The Ambassador in Chile (Sevier) to the Secretary of State

No. 86

Sir: I have the honor to refer to this Embassy’s despatch No. 77 of March 28, 1934, reporting the progress of our negotiations concerning an agreement on exchange and to report the situation of the British in regard to their exchange problems.

For the time being the British negotiations have reached somewhat of an impasse due to the fact that, while the British are insisting upon a full acceptance of the general principle of freedom from exchange control, on its side the Chilean Government is unwilling to sign a formal agreement on the principle until it shall have received a detailed statement of the amount of funds which the British desire to transfer and the names of the companies and individuals involved. It appears that the British Embassy, some weeks ago, submitted a global amount representing an estimate of British frozen credits, but the Minister of Finance refused to accept this figure, stating that it was far too large. The real difficulty is due to the fact that the British problem is somewhat different than ours. In our case the frozen credits are represented by actual cash in pesos, by very liquid assets which can be converted quickly into pesos, or by accounts which are owed in dollars but where both the debtor and the creditor are Americans, for example, the dollars owed by American concerns such as the electric light company or the telephone company to pay service charges on their bonded indebtedness or for supplies and other dollar obligations. In addition to these there are dollar accounts which are owed by Chileans, but these are a relatively small percentage of the total. The British, on the other hand, are faced with the problem of repatriating a relatively large amount of sterling obligations which are owed by Chilean debtors. These debtors, shielding themselves behind the text of the monetary [Page 26] law, refuse to settle their sterling accounts except on the basis of supplying pesos to cover at the official rate of exchange, namely, about 50 pesos to the pound, instead of purchasing exchange in the open market at around 120 pesos to the pound. Specifically, the British Embassy estimates British frozen assets as follows:

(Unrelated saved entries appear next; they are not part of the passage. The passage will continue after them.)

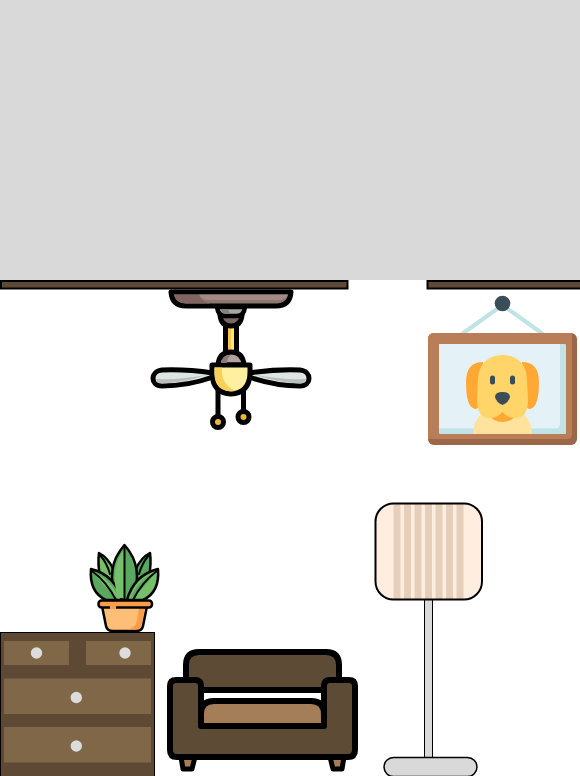
<!DOCTYPE html>
<html lang="en">
<head>
<meta charset="utf-8">
<title>Living room</title>
<style>
:root{--grey:#d9d9d9;--wood:#5e4a34;--panel:#7f6748;--ink:#000;--sofa:#5e4b36;--seat:#a37e58;--leaf:#78bf6b;--leaf-dark:#5aa85f;--pot:#ffbe78;--pot-dark:#f99d4a;--shade:#ffede0;--stripe:#e6cfba;--frame:#b97d58;--frame-dark:#9c6649;--glass:#e4f2f8;--glass-dark:#bfe3e6;--slate:#3b4d58;--dog:#ffd469;--dog-ear:#ffa834;--dog-light:#ffe39c;--brass:#ffe477;--blade:#dfe5e2}
html,body{margin:0;background:#fff;overflow:hidden}
svg{display:block;width:580px;height:776px}
.ink{stroke:var(--ink);stroke-linejoin:round;stroke-linecap:round}
</style>
</head>
<body>
<svg viewBox="0 0 580 776" role="img" aria-label="Living room with ceiling fan, framed dog portrait, plant on a dresser, sofa and floor lamp">
<defs>
<g id="fan-blade">
<path class="ink" d="M213 373Q186 369 162 370C150 371 150 386 162 386Q188 386 213 377Z" fill="var(--blade)" stroke-width="5"/>
<path d="M156 379Q180 380 206 375Q182 383 162 383.500Q157 383 156 379Z" fill="#b9bfbd"/>
</g>
</defs>

<g id="ceiling">
<rect width="580" height="280" fill="var(--grey)"/>
<g fill="var(--wood)" stroke="var(--ink)" stroke-width="2">
<rect x="1" y="281" width="346.500" height="7.500"/>
<rect x="427.500" y="281" width="160" height="7.500"/>
</g>
</g>

<g id="ceiling-fan">
<path class="ink" d="M171 292H291Q290 306 276 306H186Q172 306 171 292Z" fill="#8f7671" stroke-width="5"/>
<path d="M199 294.500H288Q286 299 281 300H210Q201 300 199 294.500Z" fill="#a48a86"/>
<path d="M174 294.500H199Q201 301 210 303.500H186Q176 303 174 294.500Z" fill="#80645f"/>
<rect x="225.500" y="324" width="11" height="32" fill="var(--brass)" stroke="var(--ink)" stroke-width="5"/>
<path d="M228 326H231V352H228Z" fill="#f5c84c"/>
<path class="ink" d="M220 315H242Q241 326 231 326Q221 326 220 315Z" fill="#7a6662" stroke-width="5"/>
<path class="ink" d="M217 307H245Q244 316 237 316H225Q218 316 217 307Z" fill="#aaa6a4" stroke-width="4.500"/>
<path d="M221 309H228Q229 313 231 314H226Q221 313 221 309Z" fill="#858180"/>
<use href="#fan-blade"/>
<use href="#fan-blade" transform="matrix(-1 0 0 1 462 0)"/>
<g class="ink" stroke-width="5">
<path d="M218 386V415M243.500 386V410" fill="none"/>
<circle cx="218" cy="422" r="5.500" fill="#e8b93c"/>
<circle cx="243.500" cy="417" r="5.500" fill="#e8b93c"/>
<path d="M218 365Q219 352 231 352Q243 352 244 365Z" fill="#b3a19d"/>
<path d="M212 365H250V374Q249 393 231 394Q213 393 212 374Z" fill="#fff0a0"/>
</g>
<path d="M214.500 367.500H222Q220 383 235 391Q215 393 214.500 374Z" fill="#f8cf5b"/>
<path d="M221 363Q222 355 231 355Q227 358 227 363Z" fill="#8d7a76"/>
</g>

<g id="dog-portrait">
<path d="M462 334L502.500 305L543 334" fill="none" stroke="var(--glass-dark)" stroke-width="4"/>
<circle cx="502.500" cy="303.500" r="7.800" fill="var(--slate)"/>
<rect x="428" y="333" width="149" height="112" rx="6" fill="var(--frame-dark)"/>
<path d="M434 333H571Q572 333 572 337V434Q572 439 567 439H428V339Q428 333 434 333Z" fill="var(--frame)"/>
<rect x="439" y="344" width="127" height="90" rx="1" fill="var(--glass-dark)"/>
<path d="M439 344H560V424Q560 428.500 555 428.500H439Z" fill="var(--glass)"/>
<path d="M473 434Q474 414 490 411H515Q531 414 532 434Z" fill="var(--dog-light)"/>
<path d="M487 413L502.500 406L518 413Q512 422 502.500 422Q493 422 487 413Z" fill="var(--dog-ear)"/>
<path d="M483 362Q466 362 466 382Q466 409 476 409Q483 407 483 396ZM522 362Q539 362 539 382Q539 409 529 409Q522 407 522 396Z" fill="var(--dog-ear)"/>
<path d="M502.500 355Q525 356 527 378L528 400Q528 418 515 418Q508 418 502.500 412Q497 418 490 418Q477 418 477 400L478 378Q480 356 502.500 355Z" fill="var(--dog)"/>
<g fill="var(--slate)">
<rect x="490" y="375.500" width="5" height="9" rx="2.500"/>
<rect x="510" y="375.500" width="5" height="9" rx="2.500"/>
<path d="M502.500 392Q510 392 510 397Q509 402 502.500 405Q496 402 495 397Q495 392 502.500 392Z"/>
</g>
</g>

<g id="floor-lamp">
<rect x="424.500" y="598" width="8" height="161" fill="var(--grey)" stroke="var(--ink)"/>
<rect x="384" y="757.500" width="93" height="19" rx="9.500" fill="var(--grey)" stroke="var(--ink)" stroke-width="1.500"/>
<rect x="375.500" y="503.500" width="106.500" height="96" rx="18" fill="var(--shade)"/>
<path d="M397 504V599M407.500 504V599M418 504V599M428.500 504V599M439 504V599M449.500 504V599M460 504V599" stroke="var(--stripe)" stroke-width="7"/>
<rect x="375.500" y="503.500" width="106.500" height="96" rx="18" fill="none" stroke="var(--ink)" stroke-width="2"/>
</g>

<g id="dresser">
<rect x="0.500" y="632.500" width="154" height="150" fill="var(--wood)" stroke="var(--ink)"/>
<g fill="var(--panel)">
<rect x="4" y="641" width="65" height="24"/>
<rect x="86" y="641" width="65" height="24"/>
<rect x="4" y="678.500" width="147" height="35.500"/>
<rect x="4" y="727" width="147" height="35.500"/>
</g>
<g fill="#dcdcdc">
<circle cx="36.500" cy="653" r="5.700"/>
<circle cx="125" cy="653" r="5.700"/>
<circle cx="76.300" cy="697.500" r="5.700"/>
<circle cx="76.300" cy="746" r="5.700"/>
</g>
</g>

<g id="plant">
<g class="ink" stroke-width="2.500">
<path d="M99 553Q117 562 120 600H109Q96 575 99 553Z" fill="var(--leaf)"/>
<path d="M150 553Q132 562 129 600H140Q153 575 150 553Z" fill="var(--leaf-dark)"/>
<path d="M124.500 545Q104 568 117 600H132Q145 568 124.500 545Z" fill="var(--leaf-dark)"/>
<path d="M91 569Q115 575 122 600H106Q89 592 91 569Z" fill="var(--leaf-dark)"/>
<path d="M158 569Q134 575 127 600H143Q160 592 158 569Z" fill="var(--leaf)"/>
</g>
<path d="M93 572Q111 579 119 599Q106 590 93 572Z" fill="var(--leaf)"/>
<path d="M156 572Q138 579 130 599Q143 590 156 572Z" fill="var(--leaf-dark)"/>
<path d="M124.500 549Q109 569 118 598H124.500Z" fill="var(--leaf)"/>
<path class="ink" d="M124.500 547V600M92 571Q107 582 116 600M157 571Q142 582 133 600M100 555Q107 563 110 574M149 555Q142 563 139 574" fill="none" stroke-width="2"/>
<path class="ink" d="M102 606H147L143 626Q142 631 136 631H113Q107 631 106 626Z" fill="var(--pot)" stroke-width="2.500"/>
<path d="M139 608H145L141 626Q140 629.500 134 629.500H128Q136 628 137 620Z" fill="var(--pot-dark)"/>
<rect class="ink" x="98.500" y="600.500" width="53.500" height="7" rx="3" fill="var(--pot-dark)" stroke-width="2.500"/>
<path d="M110 607.500H116" stroke="var(--pot-dark)" stroke-width="3"/>
</g>

<g id="sofa" class="ink" stroke-width="6">
<path d="M181 757H195L192 769H183ZM330 757H344L342 769H333Z" fill="var(--seat)" stroke-width="5"/>
<path d="M186 690V665Q186 652 199 652H326Q339 652 339 665V690Z" fill="var(--sofa)"/>
<path d="M201 726V714Q201 701 214 701H311Q324 701 324 714V726Z" fill="var(--seat)"/>
<path d="M201 726V686Q201 680 195 680H176Q170 680 170 686V750Q170 757 177 757H348Q355 757 355 750V686Q355 680 349 680H330Q324 680 324 686V726Z" fill="var(--sofa)"/>
</g>
</svg>
</body>
</html>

(a) Sterling obligations owed by Chilean debtors 1,000,000 Pounds
(b) Bank loans 1,000,000
(c) Peso accounts such as bills of exchange, current accounts due British merchants, bank credits, etc., in liquid form 62,000,000 Pesos

The Minister of Finance has endeavored to secure from British banks and the British Embassy a list of the funds whose transfer is desired, but it is understood that comparatively few of these transfers have been made, chiefly due to the fact that, unlike American creditors, the British are unwilling to accept a liquidation of their accounts at the current export draft rate.

Although the Foreign Office has been prodding the British Embassy to secure a formal acceptance of the principle of free exchange by the Chilean Government, the Embassy is inclined to be complacent about the present situation. The logic of events here has brought it to virtually the same conclusion which we have also reached, namely that the de facto situation is not an unfavorable one, since: (a) current commerce can obtain ample exchange to cover its needs and to take care of any reasonable expansion due to better world conditions; in this respect exchange availabilities being better for us than for countries limited by compensation treaties; (b) frozen assets can be freely repatriated at the current export draft rate, thus providing for a quicker liquidation, though at a much less favorable rate than in the case of compensation countries. Although British creditors appear to be more hopeful of obtaining a better rate than the current market rate for the liquidation of frozen assets, the British Embassy shares this Embassy’s view that preferential rates for this purpose could only be obtained should Great Britain decide to enter into compensation or blockage arrangements, a policy which that Government does not care to pursue. As stated above, the most serious problem which the British have is to find a fair solution for the settlement of the million pounds sterling accounts.

This Embassy will of course continue to report any matters of interest developing in the exchange situation, but is not anticipating taking the question up again with the Foreign Office, pending the receipt of the Department’s instructions after it has had time to give consideration to the Embassy’s despatch No. 77.

Respectfully yours,

Hal Sevier